Pink, Rose, Red & Purple Flowered Forbs
Black henbane
Blue Mustard
Bull thistle
Canada thistle
Common burdock
Diffuse knapweed
Iberian knapweed
Meadow knapweed
Musk thistle
Purple loosestrife
Purple starthistle
Red clover
Redstem filaree
Russian knapweed
Scotch thistle
Spiny plumeless thistle
Spotted knapweed
Squarrose knapweed
Tall morning-glory


Cynoglossum officinale L. (Borage family, Boraginaceae)


Erect, coarse, 1 to 2 stemmed, biennial or short-lived perennial forb, 1 to 4 feet tall, with a thick, black, woody taproot; it forms a rosette in the first year and usually flowers in the second year; the leaves resemble a hound’s tonge.

Leaves: Basal and lower cauline leaves are petiolate, elliptic to oblanceolate, 5-7/8 to 7-7/8 inches long and 3/4 to 2 inches wide, tapering at the base; upper leaves are alternate, numerous, gradually reduced upward, acute to obtuse, and sessile or clasping, lacking teeth or lobes; all leaves are rough and hairy on both surfaces.
Flowers: Flowers May to August; flowers are many on several long, 1-sided branches from the upper leaf axils; mature flowers stalks are curved, spreading; flowers are dull reddish-purple, broadly bell-shaped (5 petals fussed), about 3/8 inch wide and terminal.

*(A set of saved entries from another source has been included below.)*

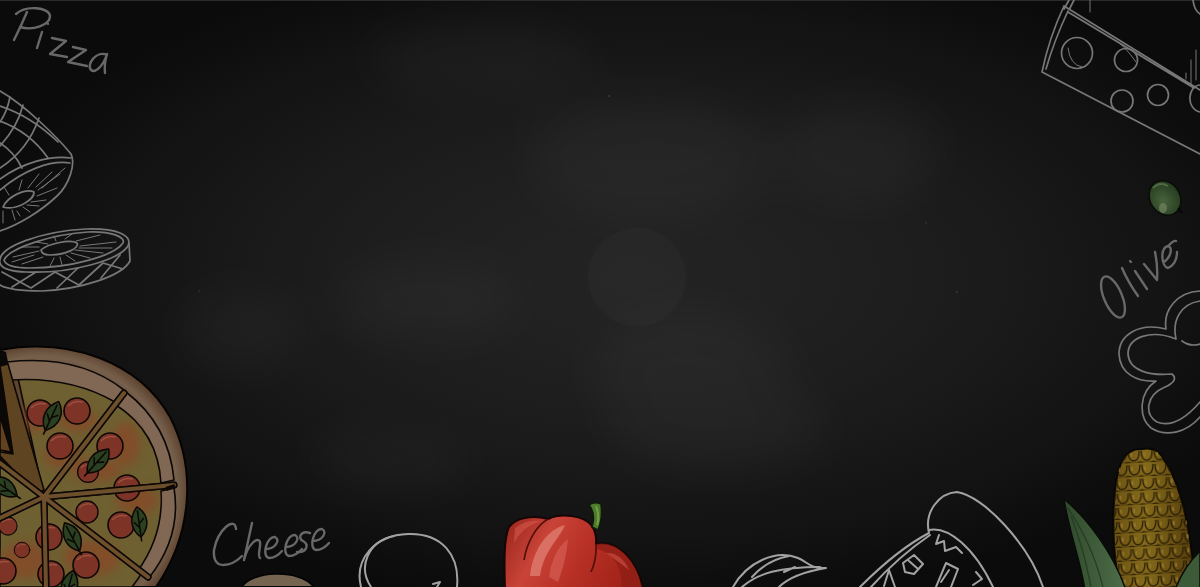
<!DOCTYPE html>
<html lang="en">
<head>
<meta charset="utf-8">
<title>Chalkboard pizza background</title>
<style>
:root {
  --board: #0d0d0d;
  --chalk: #777;
  --chalk-bright: #a2a2a2;
  --chalk-letter: #686868;
  --ink: #0d0805;
  --crust: #6b5038;
  --crust-light: #816854;
  --cheese: #6f6031;
  --salami: #7d3326;
  --leaf: #294021;
  --pepper: #b82e20;
  --corn: #705410;
}
html, body { margin: 0; height: 100%; overflow: hidden; background: var(--board); }
svg { display: block; width: 1200px; height: 587px; }
.chalk { fill: none; stroke: var(--chalk); stroke-width: 1.7; stroke-linecap: round; stroke-linejoin: round; }
.bright { stroke: var(--chalk-bright); stroke-width: 2; }
.fine { stroke-width: 1; }
.lettering { fill: none; stroke: var(--chalk-letter); stroke-width: 2.4; stroke-linecap: round; stroke-linejoin: round; }
.ink { stroke: var(--ink); stroke-width: 1.6; stroke-linejoin: round; stroke-linecap: round; }
.line { fill: none; }
</style>
</head>
<body>
<svg viewBox="0 0 1200 587" role="img" aria-label="Chalkboard with pizza, vegetables and cheese around its edges">
  <defs>
    <radialGradient id="board-light" cx=".53" cy=".47" r=".56">
      <stop offset="0" stop-color="#242424"/>
      <stop offset=".45" stop-color="#1d1d1d"/>
      <stop offset=".8" stop-color="#131313"/>
      <stop offset="1" stop-color="#0b0b0b"/>
    </radialGradient>
    <radialGradient id="dough" gradientUnits="userSpaceOnUse" cx="42" cy="492" r="147">
      <stop offset=".78" stop-color="#5e4630"/>
      <stop offset=".92" stop-color="#76604c"/>
      <stop offset="1" stop-color="#5d4330"/>
    </radialGradient>
    <linearGradient id="pepper-skin" x1="0" x2="1" y2=".3">
      <stop offset="0" stop-color="#95241a"/>
      <stop offset=".35" stop-color="#c94338"/>
      <stop offset=".65" stop-color="#b83026"/>
      <stop offset="1" stop-color="#a32419"/>
    </linearGradient>
    <linearGradient id="corn-skin">
      <stop offset="0" stop-color="#6b5212"/>
      <stop offset=".4" stop-color="#846a1a"/>
      <stop offset="1" stop-color="#533c0b"/>
    </linearGradient>
    <linearGradient id="husk-skin">
      <stop offset="0" stop-color="#2f4a2b"/>
      <stop offset="1" stop-color="#4f6d49"/>
    </linearGradient>
    <radialGradient id="olive-skin" cx=".4" cy=".55" r=".6">
      <stop offset="0" stop-color="#47623a"/>
      <stop offset="1" stop-color="#263b20"/>
    </radialGradient>
    <filter id="smudge" x="-50%" y="-50%" width="200%" height="200%"><feGaussianBlur stdDeviation="22"/></filter>
    <filter id="soft" x="-50%" y="-50%" width="200%" height="200%"><feGaussianBlur stdDeviation="4"/></filter>
    <pattern id="kernels" width="13" height="14" patternUnits="userSpaceOnUse" patternTransform="translate(1114 450) rotate(-3)">
      <path class="line" d="M1 2Q1 12 6 12Q12 12 12 2M0 13Q6 16 13 13" stroke="#2a1d06" stroke-width="1.3"/>
      <path class="line" d="M4 4V8" stroke="#94792a" stroke-width="1.5"/>
    </pattern>
    <clipPath id="pizza-edge"><circle cx="42" cy="492" r="122"/></clipPath>
    <g id="salami">
      <circle r="13" fill="var(--salami)" class="ink"/>
      <path class="line" d="M-9 -5Q-3 -11 6 -9" stroke="#9a5140" stroke-width="1.5"/>
    </g>
    <g id="basil">
      <path class="ink" fill="var(--leaf)" d="M0 -16C11 -7 11 6 0 16C-10 7 -10 -6 0 -16Z"/>
      <path class="ink line" stroke-width="1" d="M0 -12V20M0 2L5 -3M0 6L-5 0"/>
    </g>
  </defs>

  <g id="chalkboard">
    <rect width="1200" height="587" fill="#0d0d0d"/>
    <rect width="1200" height="587" fill="url(#board-light)"/>
    <g filter="url(#smudge)" fill="#fff" opacity=".028">
      <ellipse cx="650" cy="160" rx="120" ry="60"/>
      <ellipse cx="690" cy="370" rx="100" ry="60"/>
      <ellipse cx="430" cy="300" rx="90" ry="40"/>
      <ellipse cx="860" cy="150" rx="80" ry="50"/>
      <ellipse cx="240" cy="330" rx="60" ry="40"/>
      <ellipse cx="390" cy="460" rx="80" ry="30"/>
      <ellipse cx="480" cy="60" rx="110" ry="35"/>
      <ellipse cx="720" cy="430" rx="110" ry="40"/>
    </g>
    <circle cx="637" cy="277" r="49" fill="#fff" opacity=".018"/>
    <path d="M0 .5H1200" stroke="#2b2b2b"/>
    <g fill="#3a3a3a"><circle cx="609" cy="96" r="1"/><circle cx="957" cy="292" r="1"/><circle cx="926" cy="223" r=".8"/><circle cx="199" cy="291" r=".8"/></g>
  </g>

  <g id="word-pizza" class="lettering" role="img" aria-label="Pizza">
    <path d="M27 12Q21 26 14 40M16 14C26 5 49 7 50 16C50 25 33 31 20 27"/>
    <path d="M42 32L37 48M47 23L48 24"/>
    <path d="M52 38L66 41L50 54L67 57"/>
    <path d="M73 47L86 50L68 62L87 66"/>
    <path d="M107 55C97 50 86 64 91 70C96 74 104 64 107 54Q104 64 105 73"/>
  </g>

  <g id="word-cheese" class="lettering" role="img" aria-label="Cheese">
    <path d="M236 529C235 516 218 529 214 550C212 572 232 566 242 556"/>
    <path d="M252 523L244 560C248 544 258 536 260 542C261 547 257 556 260 558"/>
    <path id="letter-e" d="M266 549C275 549 281 540 275 537C267 536 261 556 269 558Q276 558 282 551"/>
    <use href="#letter-e" x="20" y="-2"/>
    <path d="M310 533C301 530 297 538 303 541C310 545 306 553 297 552"/>
    <use href="#letter-e" x="47" y="-8"/>
  </g>

  <g id="word-olive" class="lettering" role="img" aria-label="Olive">
    <ellipse cx="1113" cy="297" rx="9" ry="22" transform="rotate(-23 1113 297)"/>
    <path d="M1122 268Q1128 282 1138 296M1135 271L1147 289M1131 262L1130 261"/>
    <path d="M1144 264L1157 280Q1158 266 1155 252"/>
    <path d="M1164 262C1171 257 1173 247 1168 246C1160 248 1161 266 1168 268Q1177 264 1177 252M1168 246Q1174 240 1176 241"/>
  </g>

  <g id="pineapple" class="chalk">
    <path d="M0 91C25 105 58 138 71 154C76 164 69 185 57 196C40 212 18 225 0 231"/>
    <path d="M0 179C22 163 50 155 71 158M0 190C24 170 50 160 70 163"/>
    <path d="M0 121Q30 132 48 158M0 143Q14 152 22 168M0 106Q31 116 58 142M0 168Q28 150 39 118M0 146Q18 126 23 105M0 122Q7 112 10 97"/>
    <path d="M3 207C8 196 26 188 34 192C35 199 17 211 3 207Z"/>
    <path class="fine" d="M38 190L60 174M37 196L57 188M31 202L46 200M23 207L30 212M12 210L15 220M3 211V223M28 188L39 174M19 190L22 180M9 195L4 187M42 188L65 168M36 187L52 172M17 211L20 216M27 205L39 206"/>
    <path d="M0 263C-4 246 45 231 86 229C116 228 133 235 128 246C119 260 71 274 26 272Q2 271 0 263Z"/>
    <path d="M4 260C10 247 55 234 88 232C111 231 126 237 123 243C114 256 70 268 30 268Q6 268 4 260Z"/>
    <path d="M129 243L130 261C122 276 82 289 42 291Q10 291 0 285M41 250C47 244 70 239 77 243C80 248 65 255 50 255Q42 255 41 250Z"/>
    <path d="M2 272L31 288L55 272L79 285L103 263L123 269M36 272L12 287M78 268L57 288M120 255L101 278"/>
    <path class="fine" d="M39 251L13 257M43 257L22 264M54 258L50 266M66 255L75 261M75 250L103 253M80 246L116 242M76 241L100 235M65 239L72 234M48 244L36 242M39 247L22 247M79 248L112 248M60 257L62 265M34 255L12 262M56 241L54 236M71 253L90 258"/>
  </g>

  <g id="whole-pizza">
    <path d="M0 350C70 337 139 362 170 417C197 469 192 535 156 587H0Z" fill="url(#dough)" stroke="#050403" stroke-width="2"/>
    <path class="ink" fill="var(--cheese)" d="M44 497L18 378Q82 378 122 401Q161 435 164 485Q163 548 132 587H0V458Z"/>
    <path class="ink" fill="var(--crust-light)" d="M7 362Q78 354 124 390L115 402Q70 376 10 380Z"/>
    <path class="ink" fill="var(--crust-light)" d="M126 392Q169 425 174 480L161 483Q158 432 116 405Z"/>
    <path class="ink" fill="var(--crust-light)" d="M174 488Q182 537 148 579L137 572Q164 535 161 491Z"/>
    <g clip-path="url(#pizza-edge)">
      <g fill="#8a4527" opacity=".65" filter="url(#soft)">
        <ellipse cx="37" cy="418" rx="17" ry="13"/><ellipse cx="78" cy="420" rx="19" ry="12"/><ellipse cx="62" cy="455" rx="18" ry="13"/><ellipse cx="126" cy="444" rx="14" ry="22"/><ellipse cx="96" cy="470" rx="25" ry="11"/><ellipse cx="137" cy="500" rx="21" ry="14"/><ellipse cx="92" cy="558" rx="28" ry="18"/><ellipse cx="25" cy="560" rx="24" ry="18"/>
      </g>
      <use href="#salami" x="40" y="413"/><use href="#salami" x="77" y="411"/>
      <use href="#salami" x="60" y="446"/><use href="#salami" x="110" y="446"/>
      <use href="#salami" transform="translate(88 472) scale(.8)"/>
      <use href="#salami" x="127" y="488"/>
      <use href="#salami" transform="translate(87 512) scale(.85)"/>
      <use href="#salami" x="121" y="525"/><use href="#salami" x="86" y="565"/>
      <use href="#salami" x="49" y="537"/><use href="#salami" x="51" y="574"/>
      <use href="#salami" transform="translate(22 550) scale(.6)"/>
      <use href="#salami" transform="translate(8 526) scale(.7)"/>
      <use href="#salami" x="3" y="571"/>
      <use href="#basil" transform="translate(52 416) rotate(25)"/>
      <use href="#basil" transform="translate(98 461) rotate(42)"/>
      <use href="#basil" transform="translate(72 537) rotate(-28)"/>
      <use href="#basil" transform="translate(4 487) rotate(-55)"/>
      <use href="#basil" transform="translate(69 586) rotate(15)"/>
    </g>
    <use href="#basil" transform="translate(139 522) rotate(-8) scale(.95)"/>
    <path fill="#0b0907" d="M0 350L6 352L23 440L14 456L0 450Z"/>
    <path class="ink" fill="#5f4422" d="M0 366L8 364L44 490L36 493L0 456V452L13 454Z"/>
    <path class="ink" fill="#62411e" d="M0 416L11 452L0 450Z"/>
    <g fill="none" stroke-linecap="round">
      <path id="slice-cuts" d="M44 497L124 393M44 497L174 485M44 497L148 577M44 497L46 587M44 497L0 463M44 497L0 518" stroke="var(--ink)" stroke-width="7"/>
      <use href="#slice-cuts"/>
      <path d="M44 497L124 393M44 497L174 485M44 497L148 577M44 497L46 587M44 497L0 463M44 497L0 518" stroke="#6d502b" stroke-width="4"/>
    </g>
    <path d="M175 486L166 489" stroke="var(--ink)" stroke-width="4"/>
  </g>

  <path id="mushroom-cap" d="M242 587C250 571 300 568 314 587Z" fill="#756550" stroke="#050505" stroke-width="2"/>

  <g id="tomato" class="chalk bright">
    <path d="M361 587C354 559 375 535 408 534C442 533 460 555 457 587"/>
    <path d="M371 587C357 566 369 541 394 536M433 584L440 582L437 587"/>
  </g>

  <g id="bell-pepper">
    <path fill="url(#pepper-skin)" stroke="#160504" stroke-width="2" d="M505 590C504 560 504 538 509 527C516 517 534 515 548 519C561 513 584 515 592 526Q597 534 596 544C617 539 638 560 643 590Z"/>
    <path fill="#8c1d15" opacity=".7" d="M596 544C617 540 636 560 642 587H622C622 565 611 551 596 549Z"/>
    <path class="line" d="M548 519C536 526 527 542 524 560M596 544Q597 559 591 572" stroke="#531009" stroke-width="1.7"/>
    <path d="M530 576C533 549 548 529 565 525C558 541 544 550 540 576Z" fill="#e08175" opacity=".75"/>
    <path d="M549 577Q553 550 568 539Q566 562 558 582Z" fill="#d9685d" opacity=".55"/>
    <path d="M515 528Q527 519 541 521Q522 527 514 543Z" fill="#d45749" opacity=".6"/>
    <path d="M606 553Q621 552 629 570Q616 560 606 553Z" fill="#d65749" opacity=".55"/>
    <path fill="#4b7b2b" stroke="#10190a" stroke-width="1.7" d="M592 527Q596 514 589 505Q594 501 601 504Q603 519 598 530Z"/>
    <path class="line" d="M596 506Q600 517 597 525" stroke="#739d49" stroke-width="2"/>
  </g>

  <g id="chalk-leaf" class="chalk bright">
    <path d="M733 587C747 562 776 549 798 558C808 562 810 569 826 568C802 572 788 578 779 587"/>
    <path d="M742 587C758 573 780 567 820 567M752 577Q767 560 789 556M795 567L784 572"/>
  </g>

  <g id="pizza-slice" class="chalk bright">
    <path d="M860 587C882 565 904 546 929 533C924 512 939 493 957 492C984 496 1029 545 1043 587"/>
    <path d="M929 530C948 526 974 547 993 587M871 587Q898 557 930 535"/>
    <path d="M903 563L914 555L923 564L914 574L905 572ZM909 561L918 569M936 587L946 563L958 569L951 587M941 582L949 570M884 586L889 570L895 587M939 535L936 544L944 541L945 551L956 547L962 553M976 572L982 579L973 585"/>
  </g>

  <g id="cheese-wedge" class="chalk">
    <path d="M1064 6L1200 90M1064 6Q1049 38 1042 72L1200 154M1068 11Q1054 41 1046 69M1064 9L1069 0M1070 8L1074 0M1068 12L1194 88"/>
    <circle cx="1077" cy="53" r="15.5"/><circle cx="1126" cy="60" r="11.5"/><circle cx="1122" cy="101" r="11"/><circle cx="1158" cy="95" r="10.5"/>
    <path d="M1200 85C1187 86 1186 109 1200 112M1193 0Q1194 10 1200 14"/>
    <path class="fine" d="M1191 60V84M1196 50V80M1186 73V79M1090 0V12M1115 40Q1125 46 1136 62M1068 48Q1070 65 1082 67"/>
  </g>

  <g id="olive">
    <ellipse cx="1165" cy="198" rx="15" ry="18" transform="rotate(-32 1165 198)" fill="url(#olive-skin)" stroke="#080c06" stroke-width="1.5"/>
    <ellipse cx="1163" cy="208" rx="4" ry="5" fill="#778765" opacity=".65"/>
    <path d="M1153 188Q1160 181 1168 186" class="line" stroke="#526b43" stroke-width="2"/>
    <path d="M1178 208L1182 213" stroke="#050505" stroke-width="2"/>
  </g>

  <g id="pepper-ring" class="chalk">
    <path d="M1200 291C1177 292 1163 310 1166 329C1139 322 1119 335 1119 354C1120 374 1137 382 1156 381C1139 392 1138 417 1151 428C1167 438 1187 432 1200 417"/>
    <path d="M1200 301C1180 304 1172 321 1176 339C1151 329 1128 337 1128 354C1129 371 1150 376 1172 374C1178 379 1172 384 1165 387C1146 395 1144 414 1157 422C1172 428 1187 417 1200 402M1200 344Q1190 347 1182 341"/>
  </g>

  <g id="corn">
    <path id="cob" fill="url(#corn-skin)" stroke="#080602" stroke-width="2" d="M1121 590C1110 550 1111 481 1123 459Q1130 448 1142 449Q1158 446 1164 460C1180 482 1192 530 1195 590Z"/>
    <path fill="url(#kernels)" d="M1121 590C1110 550 1111 481 1123 459Q1130 448 1142 449Q1158 446 1164 460C1180 482 1192 530 1195 590Z"/>
    <path fill="url(#husk-skin)" stroke="#080c07" stroke-width="1.5" d="M1064 499C1088 519 1113 553 1126 590H1085C1080 558 1069 532 1064 499Z"/>
    <path class="line" d="M1067 507Q1092 543 1103 587M1071 516Q1083 546 1091 587" stroke="#263d23" stroke-width="1.3"/>
    <path fill="#3c5a37" stroke="#080c07" stroke-width="1.5" d="M1200 551Q1183 568 1175 590H1200Z"/>
  </g>
</svg>
</body>
</html>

Fruit: Fruit consists of 1 to 4 nutlets, 3/16 to 1/4 inch long, rounded-triangular, dorsally flattened, and covered with short, barbed prickles; nutlets remain closed at maturity, the seeds remain encased; seeds are brown or grayish brown.


Cultivated and disturbed or degraded sites in grassland, woodland, forest, and riparian communities, and roadsides; it is most abundant in areas with more than 10 percent bare ground within elevations that generally range from 4,900 to 9,800 feet.


Reproduces by seed; estimates of total seed produced per plant range from 50 to more than 2,000; the barbed nutlet facilitates dispersal by animals.


Native to Europe; hounds-tongue colonizes easily, and quickly forms dense monocultures on disturbed habitats; hounds-tongue contains pyrrolizidine alkaloids and is toxic to horses and cattle. This species generally occurs as a weed in wildland areas of the Southwestern Region rather than as an invasive plant.

Collage of 4 images of Hounds-tongue


Forest Service Shield
Invasive plants and weeds of the national forests and grasslands in the southwestern region
Hounds-tongue flower and fruit Hounds-tongue plant in bloom Hounds-tongue flowers Hounds-tongue taproot